AVAILABLE RECORDS:
----------------

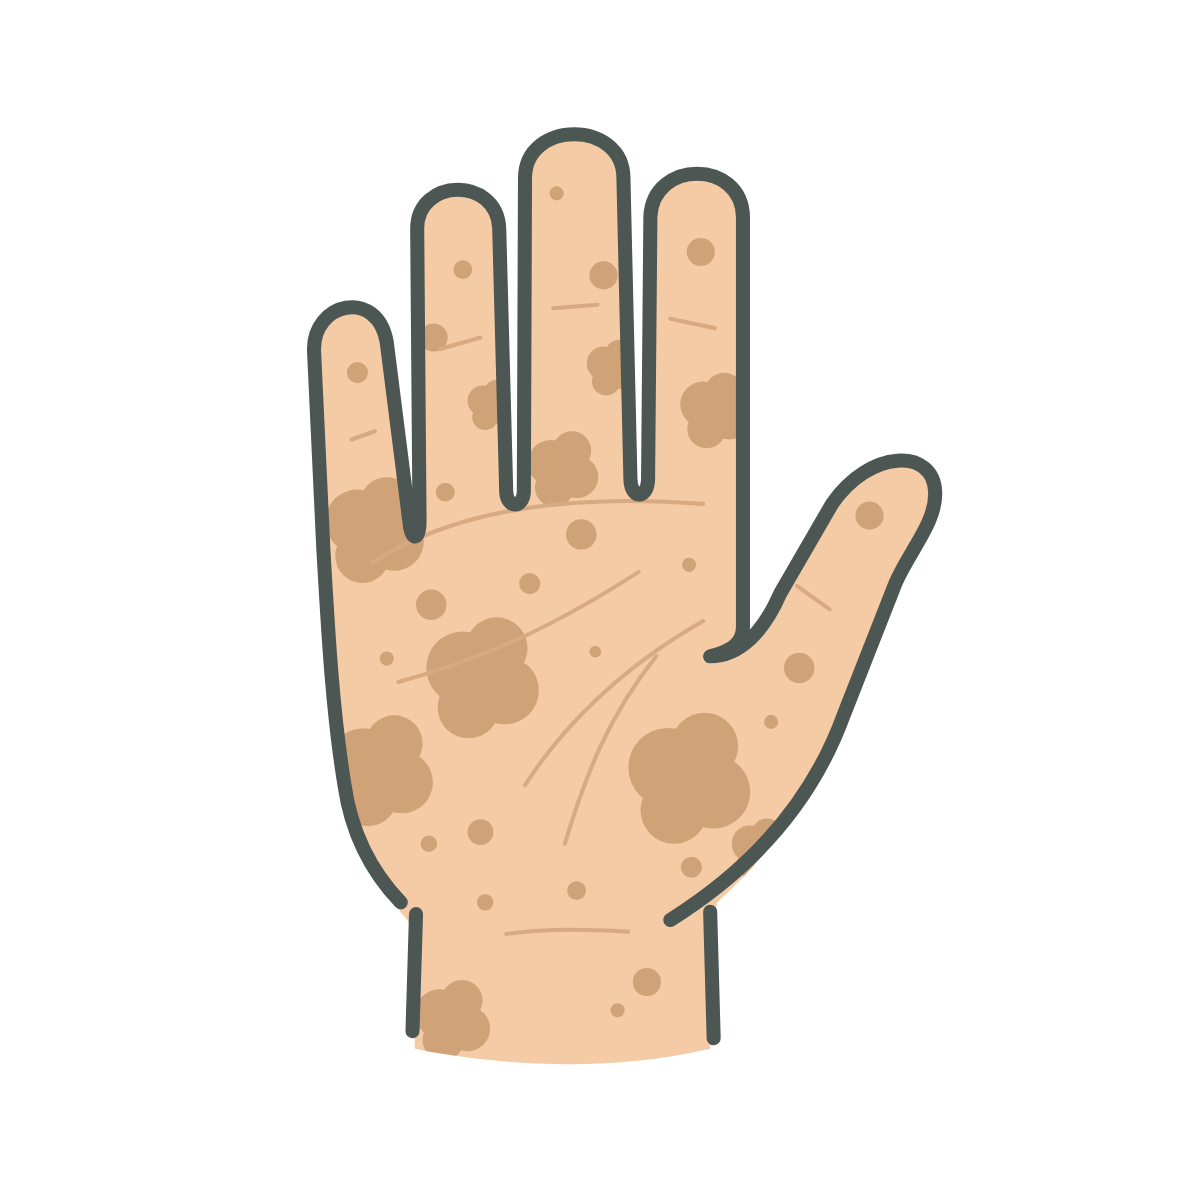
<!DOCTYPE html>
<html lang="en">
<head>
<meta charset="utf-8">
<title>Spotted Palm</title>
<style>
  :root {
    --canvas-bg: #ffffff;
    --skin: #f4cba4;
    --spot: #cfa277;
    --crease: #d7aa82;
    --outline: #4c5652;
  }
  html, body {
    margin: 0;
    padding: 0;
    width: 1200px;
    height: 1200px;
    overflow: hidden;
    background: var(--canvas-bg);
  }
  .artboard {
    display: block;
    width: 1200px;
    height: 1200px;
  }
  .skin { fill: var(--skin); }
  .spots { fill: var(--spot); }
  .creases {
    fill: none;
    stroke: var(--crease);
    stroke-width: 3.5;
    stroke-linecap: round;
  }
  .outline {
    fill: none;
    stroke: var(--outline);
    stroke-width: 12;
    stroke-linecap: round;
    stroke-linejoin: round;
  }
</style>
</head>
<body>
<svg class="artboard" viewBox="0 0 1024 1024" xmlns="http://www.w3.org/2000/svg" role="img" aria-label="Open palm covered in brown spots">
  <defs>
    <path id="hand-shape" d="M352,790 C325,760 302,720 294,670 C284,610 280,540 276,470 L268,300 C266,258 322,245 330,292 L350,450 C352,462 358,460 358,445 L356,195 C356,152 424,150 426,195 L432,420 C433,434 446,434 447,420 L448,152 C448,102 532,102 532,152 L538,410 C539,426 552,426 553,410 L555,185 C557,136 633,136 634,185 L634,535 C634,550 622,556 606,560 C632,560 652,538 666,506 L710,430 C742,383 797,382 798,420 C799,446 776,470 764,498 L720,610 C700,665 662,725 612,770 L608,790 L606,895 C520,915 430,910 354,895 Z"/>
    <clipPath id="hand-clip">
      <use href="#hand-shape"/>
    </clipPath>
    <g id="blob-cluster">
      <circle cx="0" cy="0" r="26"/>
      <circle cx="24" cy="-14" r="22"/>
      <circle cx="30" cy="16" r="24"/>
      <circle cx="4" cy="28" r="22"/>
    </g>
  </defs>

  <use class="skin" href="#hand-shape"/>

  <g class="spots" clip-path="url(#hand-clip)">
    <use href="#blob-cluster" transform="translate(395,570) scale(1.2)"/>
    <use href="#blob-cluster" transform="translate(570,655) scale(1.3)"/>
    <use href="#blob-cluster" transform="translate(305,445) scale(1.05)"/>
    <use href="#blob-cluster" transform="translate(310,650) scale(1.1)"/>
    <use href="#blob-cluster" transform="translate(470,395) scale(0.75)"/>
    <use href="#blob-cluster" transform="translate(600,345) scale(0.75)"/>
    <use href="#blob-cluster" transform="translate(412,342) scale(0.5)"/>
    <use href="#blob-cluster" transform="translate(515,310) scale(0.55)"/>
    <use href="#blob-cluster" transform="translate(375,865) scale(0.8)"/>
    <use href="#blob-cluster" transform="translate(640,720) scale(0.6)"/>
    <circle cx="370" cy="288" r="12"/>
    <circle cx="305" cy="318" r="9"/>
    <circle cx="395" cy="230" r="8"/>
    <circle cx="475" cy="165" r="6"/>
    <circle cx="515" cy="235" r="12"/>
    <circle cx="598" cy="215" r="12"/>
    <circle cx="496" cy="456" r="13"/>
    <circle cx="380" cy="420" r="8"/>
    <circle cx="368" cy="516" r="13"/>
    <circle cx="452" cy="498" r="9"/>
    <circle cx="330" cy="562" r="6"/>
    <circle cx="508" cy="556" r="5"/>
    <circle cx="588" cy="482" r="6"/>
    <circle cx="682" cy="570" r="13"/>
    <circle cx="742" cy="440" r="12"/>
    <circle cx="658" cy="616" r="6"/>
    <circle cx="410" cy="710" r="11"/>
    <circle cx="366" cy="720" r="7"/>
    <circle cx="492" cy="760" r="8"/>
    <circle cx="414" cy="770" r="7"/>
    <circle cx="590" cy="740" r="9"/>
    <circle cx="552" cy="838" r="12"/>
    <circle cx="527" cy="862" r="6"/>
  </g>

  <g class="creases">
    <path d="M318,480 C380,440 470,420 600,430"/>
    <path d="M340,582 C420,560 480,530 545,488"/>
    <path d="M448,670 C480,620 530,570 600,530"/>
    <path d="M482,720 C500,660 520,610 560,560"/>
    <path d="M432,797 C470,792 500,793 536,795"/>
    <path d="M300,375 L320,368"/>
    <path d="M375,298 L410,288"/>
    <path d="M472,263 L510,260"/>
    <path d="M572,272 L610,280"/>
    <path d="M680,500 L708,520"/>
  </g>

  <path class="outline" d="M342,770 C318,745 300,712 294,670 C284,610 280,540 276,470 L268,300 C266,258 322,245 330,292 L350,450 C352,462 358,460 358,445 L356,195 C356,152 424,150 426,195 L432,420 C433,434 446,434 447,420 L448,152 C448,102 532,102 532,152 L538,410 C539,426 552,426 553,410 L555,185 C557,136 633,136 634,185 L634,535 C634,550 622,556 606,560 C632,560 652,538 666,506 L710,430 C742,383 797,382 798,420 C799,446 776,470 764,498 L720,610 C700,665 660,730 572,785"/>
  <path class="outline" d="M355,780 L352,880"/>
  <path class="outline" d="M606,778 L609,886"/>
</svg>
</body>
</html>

----------------

HOW TO COMPLETE THIS TASK: Return each line of the material in which the string "spots" can be found.

WRITTEN ANSWER:
  .spots { fill: var(--spot); }
<svg class="artboard" viewBox="0 0 1024 1024" xmlns="http://www.w3.org/2000/svg" role="img" aria-label="Open palm covered in brown spots">
  <g class="spots" clip-path="url(#hand-clip)">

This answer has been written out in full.